Please print the records below exactly as they are.

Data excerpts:
-.-.-

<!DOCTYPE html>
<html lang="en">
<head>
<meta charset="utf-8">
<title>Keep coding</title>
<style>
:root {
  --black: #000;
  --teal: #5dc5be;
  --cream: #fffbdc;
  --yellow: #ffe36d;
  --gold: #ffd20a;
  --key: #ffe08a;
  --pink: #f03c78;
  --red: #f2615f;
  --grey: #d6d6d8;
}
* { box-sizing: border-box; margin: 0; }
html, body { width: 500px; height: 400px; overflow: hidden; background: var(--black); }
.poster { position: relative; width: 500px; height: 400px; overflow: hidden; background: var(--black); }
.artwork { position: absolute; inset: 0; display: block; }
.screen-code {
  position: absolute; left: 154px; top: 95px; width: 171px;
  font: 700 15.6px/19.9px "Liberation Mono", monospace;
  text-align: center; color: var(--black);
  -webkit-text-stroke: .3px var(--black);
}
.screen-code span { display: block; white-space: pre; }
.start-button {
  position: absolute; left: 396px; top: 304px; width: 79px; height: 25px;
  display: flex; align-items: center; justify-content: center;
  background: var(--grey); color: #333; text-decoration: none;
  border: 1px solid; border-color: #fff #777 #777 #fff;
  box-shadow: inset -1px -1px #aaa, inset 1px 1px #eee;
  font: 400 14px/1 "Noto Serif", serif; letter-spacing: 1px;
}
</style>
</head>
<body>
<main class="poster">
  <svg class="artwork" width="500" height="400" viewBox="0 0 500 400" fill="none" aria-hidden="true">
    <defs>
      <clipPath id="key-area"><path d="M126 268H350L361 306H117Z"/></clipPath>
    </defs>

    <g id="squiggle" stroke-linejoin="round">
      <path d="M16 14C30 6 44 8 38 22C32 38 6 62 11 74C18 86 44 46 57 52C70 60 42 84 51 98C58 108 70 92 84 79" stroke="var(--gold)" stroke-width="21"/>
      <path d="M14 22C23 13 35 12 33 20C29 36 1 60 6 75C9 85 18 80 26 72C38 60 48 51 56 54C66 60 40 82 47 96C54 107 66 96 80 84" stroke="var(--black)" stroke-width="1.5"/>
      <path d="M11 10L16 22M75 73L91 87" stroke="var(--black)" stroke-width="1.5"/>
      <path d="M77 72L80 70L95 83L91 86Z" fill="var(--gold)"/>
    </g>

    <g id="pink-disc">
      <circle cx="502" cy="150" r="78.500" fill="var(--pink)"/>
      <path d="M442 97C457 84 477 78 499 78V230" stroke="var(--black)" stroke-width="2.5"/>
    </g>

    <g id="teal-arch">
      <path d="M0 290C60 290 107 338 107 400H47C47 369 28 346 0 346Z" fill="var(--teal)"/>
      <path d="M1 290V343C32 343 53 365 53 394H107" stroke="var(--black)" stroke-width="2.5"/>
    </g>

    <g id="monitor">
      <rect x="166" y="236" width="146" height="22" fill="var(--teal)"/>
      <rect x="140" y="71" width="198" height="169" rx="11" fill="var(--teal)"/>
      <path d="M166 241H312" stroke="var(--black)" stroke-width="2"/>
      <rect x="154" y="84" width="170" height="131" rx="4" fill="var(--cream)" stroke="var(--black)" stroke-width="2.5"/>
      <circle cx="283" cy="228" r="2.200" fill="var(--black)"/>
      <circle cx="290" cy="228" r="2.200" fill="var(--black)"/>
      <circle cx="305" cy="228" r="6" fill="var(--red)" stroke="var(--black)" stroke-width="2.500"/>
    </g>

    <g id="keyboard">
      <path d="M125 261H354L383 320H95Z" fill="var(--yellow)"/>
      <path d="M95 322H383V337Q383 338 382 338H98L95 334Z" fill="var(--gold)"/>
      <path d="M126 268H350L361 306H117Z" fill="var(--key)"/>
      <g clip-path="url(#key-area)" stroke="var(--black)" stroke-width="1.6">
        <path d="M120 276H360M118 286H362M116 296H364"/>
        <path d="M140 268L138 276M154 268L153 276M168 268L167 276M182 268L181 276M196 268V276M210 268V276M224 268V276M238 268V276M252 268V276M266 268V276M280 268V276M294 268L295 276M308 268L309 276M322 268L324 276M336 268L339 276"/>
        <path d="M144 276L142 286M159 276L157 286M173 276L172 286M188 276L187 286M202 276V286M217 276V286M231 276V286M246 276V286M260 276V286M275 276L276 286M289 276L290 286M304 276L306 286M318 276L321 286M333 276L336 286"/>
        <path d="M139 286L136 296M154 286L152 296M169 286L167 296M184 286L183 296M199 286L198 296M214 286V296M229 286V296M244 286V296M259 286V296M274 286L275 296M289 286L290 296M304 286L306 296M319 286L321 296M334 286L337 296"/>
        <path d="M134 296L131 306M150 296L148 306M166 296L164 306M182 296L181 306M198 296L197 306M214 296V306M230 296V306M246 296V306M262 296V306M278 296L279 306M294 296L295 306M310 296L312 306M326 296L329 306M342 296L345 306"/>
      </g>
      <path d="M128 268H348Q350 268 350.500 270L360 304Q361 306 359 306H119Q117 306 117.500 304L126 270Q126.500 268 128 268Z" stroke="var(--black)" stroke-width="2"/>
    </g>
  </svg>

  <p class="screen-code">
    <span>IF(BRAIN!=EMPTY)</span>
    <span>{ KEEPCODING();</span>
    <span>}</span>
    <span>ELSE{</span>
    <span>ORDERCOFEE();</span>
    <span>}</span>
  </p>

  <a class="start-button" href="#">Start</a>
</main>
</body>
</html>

-.-.-

§ **Solved problem**:
<!DOCTYPE html>
<html lang="en">
<head>
<meta charset="utf-8">
<title>Keep coding</title>
<style>
:root {
  --black: #000;
  --teal: #5dc5be;
  --cream: #fffbdc;
  --yellow: #ffe36d;
  --gold: #ffd20a;
  --key: #ffe08a;
  --pink: #f03c78;
  --red: #f2615f;
  --grey: #d6d6d8;
}
* { box-sizing: border-box; margin: 0; }
html, body { width: 500px; height: 400px; overflow: hidden; background: var(--black); }
.poster { position: relative; width: 500px; height: 400px; overflow: hidden; background: var(--black); }
.artwork { position: absolute; inset: 0; display: block; }
.screen-code {
  position: absolute; left: 154px; top: 95px; width: 171px;
  font: 700 15.6px/19.9px "Liberation Mono", monospace;
  text-align: center; color: var(--black);
  -webkit-text-stroke: .3px var(--black);
}
.screen-code span { display: block; white-space: pre; }
.start-button {
  position: absolute; left: 396px; top: 304px; width: 79px; height: 25px;
  display: flex; align-items: center; justify-content: center;
  background: var(--grey); color: #333; text-decoration: none;
  border: 1px solid; border-color: #fff #777 #777 #fff;
  box-shadow: inset -1px -1px #aaa, inset 1px 1px #eee;
  font: 400 14px/1 "Noto Serif", serif; letter-spacing: 1px;
}
</style>
</head>
<body>
<main class="poster">
  <svg class="artwork" width="500" height="400" viewBox="0 0 500 400" fill="none" aria-hidden="true">
    <defs>
      <clipPath id="key-area"><path d="M126 268H350L361 306H117Z"/></clipPath>
    </defs>

    <g id="squiggle" stroke-linejoin="round">
      <path d="M16 14C30 6 44 8 38 22C32 38 6 62 11 74C18 86 44 46 57 52C70 60 42 84 51 98C58 108 70 92 84 79" stroke="var(--gold)" stroke-width="21"/>
      <path d="M14 22C23 13 35 12 33 20C29 36 1 60 6 75C9 85 18 80 26 72C38 60 48 51 56 54C66 60 40 82 47 96C54 107 66 96 80 84" stroke="var(--black)" stroke-width="1.5"/>
      <path d="M11 10L16 22M75 73L91 87" stroke="var(--black)" stroke-width="1.5"/>
      <path d="M77 72L80 70L95 83L91 86Z" fill="var(--gold)"/>
    </g>

    <g id="pink-disc">
      <circle cx="502" cy="150" r="78.500" fill="var(--pink)"/>
      <path d="M442 97C457 84 477 78 499 78V230" stroke="var(--black)" stroke-width="2.5"/>
    </g>

    <g id="teal-arch">
      <path d="M0 290C60 290 107 338 107 400H47C47 369 28 346 0 346Z" fill="var(--teal)"/>
      <path d="M1 290V343C32 343 53 365 53 394H107" stroke="var(--black)" stroke-width="2.5"/>
    </g>

    <g id="monitor">
      <rect x="166" y="236" width="146" height="22" fill="var(--teal)"/>
      <rect x="140" y="71" width="198" height="169" rx="11" fill="var(--teal)"/>
      <path d="M166 241H312" stroke="var(--black)" stroke-width="2"/>
      <rect x="154" y="84" width="170" height="131" rx="4" fill="var(--cream)" stroke="var(--black)" stroke-width="2.5"/>
      <circle cx="283" cy="228" r="2.200" fill="var(--black)"/>
      <circle cx="290" cy="228" r="2.200" fill="var(--black)"/>
      <circle cx="305" cy="228" r="6" fill="var(--red)" stroke="var(--black)" stroke-width="2.500"/>
    </g>

    <g id="keyboard">
      <path d="M125 261H354L383 320H95Z" fill="var(--yellow)"/>
      <path d="M95 322H383V337Q383 338 382 338H98L95 334Z" fill="var(--gold)"/>
      <path d="M126 268H350L361 306H117Z" fill="var(--key)"/>
      <g clip-path="url(#key-area)" stroke="var(--black)" stroke-width="1.6">
        <path d="M120 276H360M118 286H362M116 296H364"/>
        <path d="M140 268L138 276M154 268L153 276M168 268L167 276M182 268L181 276M196 268V276M210 268V276M224 268V276M238 268V276M252 268V276M266 268V276M280 268V276M294 268L295 276M308 268L309 276M322 268L324 276M336 268L339 276"/>
        <path d="M144 276L142 286M159 276L157 286M173 276L172 286M188 276L187 286M202 276V286M217 276V286M231 276V286M246 276V286M260 276V286M275 276L276 286M289 276L290 286M304 276L306 286M318 276L321 286M333 276L336 286"/>
        <path d="M139 286L136 296M154 286L152 296M169 286L167 296M184 286L183 296M199 286L198 296M214 286V296M229 286V296M244 286V296M259 286V296M274 286L275 296M289 286L290 296M304 286L306 296M319 286L321 296M334 286L337 296"/>
        <path d="M134 296L131 306M150 296L148 306M166 296L164 306M182 296L181 306M198 296L197 306M214 296V306M230 296V306M246 296V306M262 296V306M278 296L279 306M294 296L295 306M310 296L312 306M326 296L329 306M342 296L345 306"/>
      </g>
      <path d="M128 268H348Q350 268 350.500 270L360 304Q361 306 359 306H119Q117 306 117.500 304L126 270Q126.500 268 128 268Z" stroke="var(--black)" stroke-width="2"/>
    </g>
  </svg>

  <p class="screen-code">
    <span>IF(BRAIN!=EMPTY)</span>
    <span>{ KEEPCODING();</span>
    <span>}</span>
    <span>ELSE{</span>
    <span>ORDERCOFEE();</span>
    <span>}</span>
  </p>

  <a class="start-button" href="#">Start</a>
</main>
</body>
</html>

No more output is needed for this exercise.